If it had become law, Florida would have become the fifth state to abolish permanent alimony.
In a letter to Senate President Don Gaetz, Scott commended bill sponsors Ritch Workman in the House and Kelli Stargel in the Senate — both Republicans — and said there are “several forward looking elements of this bill.”
But alimony “represents an important remedy for our judiciary to use in providing support to families as they adjust to changes in life circumstances,” Scott wrote. “As a husband, father and grandfather, I understand the vital importance of family.”
Scott could not “support this legislation because it applies retroactively and thus tampers with the settled economic expectations of many Floridians who have experienced divorce,” he wrote. “The retroactive adjustment of alimony could result in unfair, unanticipated results.”
Florida law “already provides for the adjustment of alimony under the proper circumstances,” Scott wrote. “The law also ensures that spouses who have sacrificed their careers to raise a family do not suffer financial catastrophe upon divorce, and that the lower-earning spouse and stay-at-home parent will not be financially punished. Floridians have relied on this system post-divorce and planned their lives accordingly.”
The proposed law also would have set limits on the amount of alimony and how long one would receive financial support from an ex-spouse.
The bill would have made it harder to get alimony in short-term marriages. And it would have prevented alimony payments from lasting longer than one-half of the length of the marriage.

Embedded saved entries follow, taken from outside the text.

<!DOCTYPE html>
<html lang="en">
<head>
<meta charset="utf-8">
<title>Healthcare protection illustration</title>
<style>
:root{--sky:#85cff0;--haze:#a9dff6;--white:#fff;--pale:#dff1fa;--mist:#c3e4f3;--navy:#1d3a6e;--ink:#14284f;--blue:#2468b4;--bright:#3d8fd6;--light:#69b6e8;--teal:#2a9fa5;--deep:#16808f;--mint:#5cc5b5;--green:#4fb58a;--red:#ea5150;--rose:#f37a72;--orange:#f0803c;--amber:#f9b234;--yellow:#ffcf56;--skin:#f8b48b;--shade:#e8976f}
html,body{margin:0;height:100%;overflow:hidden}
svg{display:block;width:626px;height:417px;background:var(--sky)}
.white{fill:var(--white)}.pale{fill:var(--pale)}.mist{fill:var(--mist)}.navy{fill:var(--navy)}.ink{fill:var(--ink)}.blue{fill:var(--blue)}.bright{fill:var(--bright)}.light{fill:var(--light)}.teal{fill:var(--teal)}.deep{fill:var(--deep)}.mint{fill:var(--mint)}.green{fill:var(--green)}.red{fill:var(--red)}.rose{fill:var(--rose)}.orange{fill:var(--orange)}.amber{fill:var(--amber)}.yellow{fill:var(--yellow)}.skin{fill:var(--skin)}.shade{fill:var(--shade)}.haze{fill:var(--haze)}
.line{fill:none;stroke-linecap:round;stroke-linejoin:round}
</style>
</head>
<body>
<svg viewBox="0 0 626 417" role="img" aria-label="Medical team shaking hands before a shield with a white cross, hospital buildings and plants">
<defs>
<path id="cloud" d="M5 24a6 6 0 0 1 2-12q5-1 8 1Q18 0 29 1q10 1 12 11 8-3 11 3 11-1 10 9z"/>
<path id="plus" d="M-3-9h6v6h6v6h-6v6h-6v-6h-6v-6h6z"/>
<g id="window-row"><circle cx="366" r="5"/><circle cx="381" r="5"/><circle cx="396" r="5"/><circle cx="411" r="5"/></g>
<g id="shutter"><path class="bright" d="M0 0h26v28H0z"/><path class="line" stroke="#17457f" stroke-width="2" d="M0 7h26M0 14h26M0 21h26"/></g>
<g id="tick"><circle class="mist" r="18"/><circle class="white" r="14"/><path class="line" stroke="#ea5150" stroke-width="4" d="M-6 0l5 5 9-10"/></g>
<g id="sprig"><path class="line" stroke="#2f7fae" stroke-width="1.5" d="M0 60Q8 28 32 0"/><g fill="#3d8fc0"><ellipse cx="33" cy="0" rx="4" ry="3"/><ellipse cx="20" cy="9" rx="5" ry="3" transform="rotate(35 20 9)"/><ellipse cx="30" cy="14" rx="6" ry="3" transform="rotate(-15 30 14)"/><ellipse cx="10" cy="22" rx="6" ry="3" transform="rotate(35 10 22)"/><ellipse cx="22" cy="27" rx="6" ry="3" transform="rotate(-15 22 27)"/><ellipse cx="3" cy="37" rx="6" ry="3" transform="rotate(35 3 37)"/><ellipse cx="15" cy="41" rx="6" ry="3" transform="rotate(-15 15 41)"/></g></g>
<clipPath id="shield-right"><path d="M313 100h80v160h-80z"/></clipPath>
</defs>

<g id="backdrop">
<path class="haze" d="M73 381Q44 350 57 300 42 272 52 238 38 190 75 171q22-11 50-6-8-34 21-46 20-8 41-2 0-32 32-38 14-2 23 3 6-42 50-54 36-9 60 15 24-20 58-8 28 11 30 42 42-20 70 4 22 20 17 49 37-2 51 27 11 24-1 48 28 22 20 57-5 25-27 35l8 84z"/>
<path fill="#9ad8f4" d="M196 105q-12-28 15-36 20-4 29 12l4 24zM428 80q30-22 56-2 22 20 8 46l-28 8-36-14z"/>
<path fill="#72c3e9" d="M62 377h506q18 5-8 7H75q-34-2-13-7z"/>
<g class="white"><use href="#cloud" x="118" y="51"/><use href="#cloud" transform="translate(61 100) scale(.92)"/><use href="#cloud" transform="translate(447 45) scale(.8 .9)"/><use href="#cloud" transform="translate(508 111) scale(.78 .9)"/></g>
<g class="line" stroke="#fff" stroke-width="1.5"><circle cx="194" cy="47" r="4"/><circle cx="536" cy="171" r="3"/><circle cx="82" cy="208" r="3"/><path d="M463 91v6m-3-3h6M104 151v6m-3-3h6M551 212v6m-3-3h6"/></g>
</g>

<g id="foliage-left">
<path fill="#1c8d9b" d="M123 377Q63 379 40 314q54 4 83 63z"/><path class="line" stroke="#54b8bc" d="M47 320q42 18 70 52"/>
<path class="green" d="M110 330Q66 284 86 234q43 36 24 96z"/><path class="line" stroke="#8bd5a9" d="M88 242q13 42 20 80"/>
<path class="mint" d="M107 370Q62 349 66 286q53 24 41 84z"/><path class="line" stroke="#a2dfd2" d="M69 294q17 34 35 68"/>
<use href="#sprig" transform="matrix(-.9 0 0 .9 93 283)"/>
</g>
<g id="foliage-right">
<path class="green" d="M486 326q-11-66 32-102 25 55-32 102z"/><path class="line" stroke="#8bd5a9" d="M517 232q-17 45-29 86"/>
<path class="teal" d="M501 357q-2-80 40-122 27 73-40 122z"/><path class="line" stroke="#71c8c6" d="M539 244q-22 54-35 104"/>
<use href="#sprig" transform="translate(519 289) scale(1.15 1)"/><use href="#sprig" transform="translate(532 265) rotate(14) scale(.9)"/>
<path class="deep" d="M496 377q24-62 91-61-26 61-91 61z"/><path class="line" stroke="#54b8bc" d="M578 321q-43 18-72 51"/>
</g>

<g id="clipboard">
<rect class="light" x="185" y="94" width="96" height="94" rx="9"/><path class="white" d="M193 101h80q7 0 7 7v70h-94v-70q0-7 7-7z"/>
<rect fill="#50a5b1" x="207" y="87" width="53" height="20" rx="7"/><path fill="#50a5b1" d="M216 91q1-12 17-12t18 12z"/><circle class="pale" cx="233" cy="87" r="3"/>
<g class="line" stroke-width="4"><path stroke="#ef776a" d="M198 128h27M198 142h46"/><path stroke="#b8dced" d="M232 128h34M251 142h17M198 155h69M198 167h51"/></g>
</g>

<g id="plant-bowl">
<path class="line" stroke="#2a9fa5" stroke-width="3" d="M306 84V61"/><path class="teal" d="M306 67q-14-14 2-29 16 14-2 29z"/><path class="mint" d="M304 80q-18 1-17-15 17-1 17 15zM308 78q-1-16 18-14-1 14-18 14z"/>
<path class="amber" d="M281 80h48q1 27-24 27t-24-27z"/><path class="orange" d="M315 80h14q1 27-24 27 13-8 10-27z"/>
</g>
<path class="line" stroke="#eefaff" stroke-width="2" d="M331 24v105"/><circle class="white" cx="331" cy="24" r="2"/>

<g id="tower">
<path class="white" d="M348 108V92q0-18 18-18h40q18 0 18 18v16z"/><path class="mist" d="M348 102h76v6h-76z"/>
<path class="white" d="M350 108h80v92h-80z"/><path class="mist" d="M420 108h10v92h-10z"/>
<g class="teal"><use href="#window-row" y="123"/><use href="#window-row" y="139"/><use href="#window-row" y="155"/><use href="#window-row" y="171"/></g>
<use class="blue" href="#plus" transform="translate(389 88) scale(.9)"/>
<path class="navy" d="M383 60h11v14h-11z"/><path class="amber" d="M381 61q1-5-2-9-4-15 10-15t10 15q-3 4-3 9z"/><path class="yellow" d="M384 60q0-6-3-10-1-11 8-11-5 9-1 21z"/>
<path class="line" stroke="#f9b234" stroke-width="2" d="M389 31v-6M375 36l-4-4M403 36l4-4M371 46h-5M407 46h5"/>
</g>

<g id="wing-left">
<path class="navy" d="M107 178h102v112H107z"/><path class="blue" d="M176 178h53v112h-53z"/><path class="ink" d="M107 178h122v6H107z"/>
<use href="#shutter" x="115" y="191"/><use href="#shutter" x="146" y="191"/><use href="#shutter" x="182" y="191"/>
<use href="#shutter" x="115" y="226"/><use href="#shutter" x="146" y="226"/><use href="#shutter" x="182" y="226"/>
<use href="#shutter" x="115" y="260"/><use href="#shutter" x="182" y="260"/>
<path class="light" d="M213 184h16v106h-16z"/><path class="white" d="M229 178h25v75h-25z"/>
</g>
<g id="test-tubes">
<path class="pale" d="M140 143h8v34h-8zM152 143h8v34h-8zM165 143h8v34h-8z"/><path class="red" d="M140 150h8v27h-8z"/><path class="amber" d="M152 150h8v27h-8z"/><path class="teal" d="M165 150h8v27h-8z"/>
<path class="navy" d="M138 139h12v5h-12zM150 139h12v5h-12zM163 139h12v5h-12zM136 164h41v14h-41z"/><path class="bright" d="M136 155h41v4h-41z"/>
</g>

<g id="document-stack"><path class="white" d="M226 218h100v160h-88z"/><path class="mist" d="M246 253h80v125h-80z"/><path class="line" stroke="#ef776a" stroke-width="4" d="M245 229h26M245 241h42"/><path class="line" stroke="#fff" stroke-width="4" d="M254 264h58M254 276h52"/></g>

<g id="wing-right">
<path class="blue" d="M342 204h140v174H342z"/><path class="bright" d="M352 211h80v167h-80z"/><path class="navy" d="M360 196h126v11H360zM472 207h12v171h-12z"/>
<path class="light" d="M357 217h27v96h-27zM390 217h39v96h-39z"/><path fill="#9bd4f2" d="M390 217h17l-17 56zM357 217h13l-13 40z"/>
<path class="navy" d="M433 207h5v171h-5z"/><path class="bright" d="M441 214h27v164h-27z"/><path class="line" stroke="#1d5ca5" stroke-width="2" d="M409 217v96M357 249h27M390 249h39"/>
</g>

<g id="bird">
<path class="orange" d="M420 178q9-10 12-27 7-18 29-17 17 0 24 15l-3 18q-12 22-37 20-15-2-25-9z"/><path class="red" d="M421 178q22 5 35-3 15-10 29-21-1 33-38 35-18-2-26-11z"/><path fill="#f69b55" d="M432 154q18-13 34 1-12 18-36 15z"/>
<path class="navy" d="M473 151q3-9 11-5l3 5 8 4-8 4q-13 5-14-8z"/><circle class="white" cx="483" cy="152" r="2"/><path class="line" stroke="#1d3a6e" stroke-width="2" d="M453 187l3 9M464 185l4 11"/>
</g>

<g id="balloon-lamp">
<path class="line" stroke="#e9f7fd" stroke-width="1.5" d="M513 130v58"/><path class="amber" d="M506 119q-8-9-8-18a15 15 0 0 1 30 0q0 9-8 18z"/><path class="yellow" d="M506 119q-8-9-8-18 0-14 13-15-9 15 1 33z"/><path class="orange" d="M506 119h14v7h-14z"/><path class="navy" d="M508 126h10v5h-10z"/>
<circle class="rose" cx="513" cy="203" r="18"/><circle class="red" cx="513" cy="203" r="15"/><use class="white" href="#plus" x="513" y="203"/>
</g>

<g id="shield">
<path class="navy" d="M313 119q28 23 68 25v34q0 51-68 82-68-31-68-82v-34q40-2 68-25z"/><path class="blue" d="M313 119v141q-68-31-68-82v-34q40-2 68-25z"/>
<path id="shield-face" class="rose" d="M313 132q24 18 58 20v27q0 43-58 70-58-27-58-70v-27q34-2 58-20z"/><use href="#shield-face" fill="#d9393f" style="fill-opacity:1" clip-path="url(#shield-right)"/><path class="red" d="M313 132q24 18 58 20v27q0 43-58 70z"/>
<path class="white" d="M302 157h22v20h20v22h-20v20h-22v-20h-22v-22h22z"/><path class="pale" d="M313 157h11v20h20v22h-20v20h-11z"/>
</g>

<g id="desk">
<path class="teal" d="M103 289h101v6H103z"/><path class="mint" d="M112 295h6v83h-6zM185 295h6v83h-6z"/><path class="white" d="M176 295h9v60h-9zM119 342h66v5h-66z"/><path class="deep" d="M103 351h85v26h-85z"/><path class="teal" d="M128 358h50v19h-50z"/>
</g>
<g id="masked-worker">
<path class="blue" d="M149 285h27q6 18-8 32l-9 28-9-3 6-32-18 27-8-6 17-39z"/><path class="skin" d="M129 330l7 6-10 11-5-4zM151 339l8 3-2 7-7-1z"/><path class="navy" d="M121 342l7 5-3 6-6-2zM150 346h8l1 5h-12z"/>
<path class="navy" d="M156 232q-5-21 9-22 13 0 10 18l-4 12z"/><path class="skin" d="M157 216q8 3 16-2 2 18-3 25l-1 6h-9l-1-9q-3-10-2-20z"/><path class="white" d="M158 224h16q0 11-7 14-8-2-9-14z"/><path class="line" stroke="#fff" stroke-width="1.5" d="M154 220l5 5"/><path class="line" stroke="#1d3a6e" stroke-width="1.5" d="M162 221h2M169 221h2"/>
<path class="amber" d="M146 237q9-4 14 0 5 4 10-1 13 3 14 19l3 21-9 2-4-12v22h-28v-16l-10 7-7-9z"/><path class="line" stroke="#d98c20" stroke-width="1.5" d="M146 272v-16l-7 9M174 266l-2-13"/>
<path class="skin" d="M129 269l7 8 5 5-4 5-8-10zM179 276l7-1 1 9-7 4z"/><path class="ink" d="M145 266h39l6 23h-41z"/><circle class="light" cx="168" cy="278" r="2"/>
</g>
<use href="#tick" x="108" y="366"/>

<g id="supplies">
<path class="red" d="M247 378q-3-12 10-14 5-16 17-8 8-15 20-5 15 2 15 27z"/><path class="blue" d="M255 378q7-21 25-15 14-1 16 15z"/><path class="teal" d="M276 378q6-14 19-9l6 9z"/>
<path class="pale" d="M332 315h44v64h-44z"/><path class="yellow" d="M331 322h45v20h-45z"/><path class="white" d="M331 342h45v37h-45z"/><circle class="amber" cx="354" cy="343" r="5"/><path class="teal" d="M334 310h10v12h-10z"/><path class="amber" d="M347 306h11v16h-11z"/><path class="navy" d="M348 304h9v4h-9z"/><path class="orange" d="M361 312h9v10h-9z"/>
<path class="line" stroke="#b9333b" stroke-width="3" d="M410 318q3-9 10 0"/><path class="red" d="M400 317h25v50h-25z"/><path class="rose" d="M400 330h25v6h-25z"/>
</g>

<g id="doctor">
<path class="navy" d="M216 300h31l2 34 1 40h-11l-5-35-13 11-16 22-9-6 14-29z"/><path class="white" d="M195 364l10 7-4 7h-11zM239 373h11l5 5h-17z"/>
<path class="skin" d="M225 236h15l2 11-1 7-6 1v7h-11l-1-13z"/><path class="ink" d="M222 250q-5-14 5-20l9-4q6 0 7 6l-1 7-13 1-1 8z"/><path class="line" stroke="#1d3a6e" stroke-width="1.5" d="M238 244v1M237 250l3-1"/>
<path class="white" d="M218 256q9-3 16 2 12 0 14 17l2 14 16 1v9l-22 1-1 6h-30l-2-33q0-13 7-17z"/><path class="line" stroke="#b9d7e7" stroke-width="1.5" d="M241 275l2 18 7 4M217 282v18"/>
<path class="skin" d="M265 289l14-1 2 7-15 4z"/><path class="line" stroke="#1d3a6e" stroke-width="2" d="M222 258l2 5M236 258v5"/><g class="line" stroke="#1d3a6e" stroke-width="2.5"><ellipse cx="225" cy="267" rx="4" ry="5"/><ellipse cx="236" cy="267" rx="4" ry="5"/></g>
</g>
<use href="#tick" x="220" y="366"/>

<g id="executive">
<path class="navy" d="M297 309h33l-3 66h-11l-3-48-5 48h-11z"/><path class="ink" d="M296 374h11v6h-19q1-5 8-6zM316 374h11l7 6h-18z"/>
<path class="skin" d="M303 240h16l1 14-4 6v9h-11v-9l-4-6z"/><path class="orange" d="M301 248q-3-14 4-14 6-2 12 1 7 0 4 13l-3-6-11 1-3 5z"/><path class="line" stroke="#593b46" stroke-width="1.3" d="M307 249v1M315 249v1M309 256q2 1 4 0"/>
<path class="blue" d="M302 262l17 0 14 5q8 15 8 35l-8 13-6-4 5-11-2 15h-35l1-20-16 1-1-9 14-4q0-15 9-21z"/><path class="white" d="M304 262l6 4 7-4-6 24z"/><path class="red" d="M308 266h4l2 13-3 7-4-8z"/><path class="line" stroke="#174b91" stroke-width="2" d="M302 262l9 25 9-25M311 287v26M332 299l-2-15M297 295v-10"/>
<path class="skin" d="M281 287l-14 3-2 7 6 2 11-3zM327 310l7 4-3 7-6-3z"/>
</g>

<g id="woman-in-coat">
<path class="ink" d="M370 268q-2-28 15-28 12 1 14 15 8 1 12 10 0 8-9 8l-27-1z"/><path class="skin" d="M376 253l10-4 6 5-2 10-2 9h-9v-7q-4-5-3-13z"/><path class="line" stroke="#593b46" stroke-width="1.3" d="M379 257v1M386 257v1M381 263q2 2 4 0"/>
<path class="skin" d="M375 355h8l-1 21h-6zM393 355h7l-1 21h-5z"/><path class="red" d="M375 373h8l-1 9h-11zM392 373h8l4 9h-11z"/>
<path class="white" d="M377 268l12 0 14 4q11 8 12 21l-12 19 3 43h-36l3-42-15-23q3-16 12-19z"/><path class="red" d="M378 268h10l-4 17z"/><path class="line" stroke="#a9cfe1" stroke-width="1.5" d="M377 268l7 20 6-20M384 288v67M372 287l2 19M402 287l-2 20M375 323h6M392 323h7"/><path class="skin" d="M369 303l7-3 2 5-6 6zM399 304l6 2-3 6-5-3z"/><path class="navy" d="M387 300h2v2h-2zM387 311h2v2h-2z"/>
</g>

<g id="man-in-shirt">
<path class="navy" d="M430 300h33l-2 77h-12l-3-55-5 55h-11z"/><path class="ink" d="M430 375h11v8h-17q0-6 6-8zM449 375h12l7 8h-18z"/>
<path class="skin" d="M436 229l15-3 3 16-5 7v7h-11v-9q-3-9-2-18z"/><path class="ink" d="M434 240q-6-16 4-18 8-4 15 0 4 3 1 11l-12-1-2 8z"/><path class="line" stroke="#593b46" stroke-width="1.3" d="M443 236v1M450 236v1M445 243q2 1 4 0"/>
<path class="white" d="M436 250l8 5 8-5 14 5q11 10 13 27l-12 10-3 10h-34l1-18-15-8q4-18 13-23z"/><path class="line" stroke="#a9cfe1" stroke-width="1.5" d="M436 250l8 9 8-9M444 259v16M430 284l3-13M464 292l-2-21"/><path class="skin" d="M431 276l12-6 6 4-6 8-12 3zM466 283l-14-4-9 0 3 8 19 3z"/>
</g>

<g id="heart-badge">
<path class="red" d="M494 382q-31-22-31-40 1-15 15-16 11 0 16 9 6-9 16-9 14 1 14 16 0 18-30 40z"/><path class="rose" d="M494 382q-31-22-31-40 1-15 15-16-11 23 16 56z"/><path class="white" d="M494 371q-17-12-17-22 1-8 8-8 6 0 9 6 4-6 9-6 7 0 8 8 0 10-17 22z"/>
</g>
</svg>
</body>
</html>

It also would have required judges to give divorced parents equal custody of their children absent extraordinary circumstances.
“I’m actually surprised,” said Jason Marks, a divorce attorney in Miami, about the veto. The bill had passed the House 85-31, with members of both parties crossing over. The Senate approved it 29-11.
“My assumption is, you haven’t heard the last of it,” Marks said. “Most family law practitioners will agree that uniformity in determination of alimony is a good thing.”
The bill said that in a short-term marriage, defined as less than 11 years, the assumption is that alimony would not be awarded. If alimony were granted, it would not be more than 25 percent of the ex-spouse’s gross income.
For marriages that last between 11 and 20 years, there’s no assumption either way in the bill, but alimony would not have amounted to more than 35 percent of the ex-spouse’s gross income.
And in marriages longer than 20 years, there was an assumption in favor of alimony, though not more than 38 percent of an ex-spouse’s gross income.
Moreover, the bill did not automatically end alimony when the paying ex-spouse retired, but that person could have asked a judge to reduce the payment or even end it. The judge could have considered age at retirement, ability to pay alimony and the financial situation of the person receiving alimony.
Source: Associated Press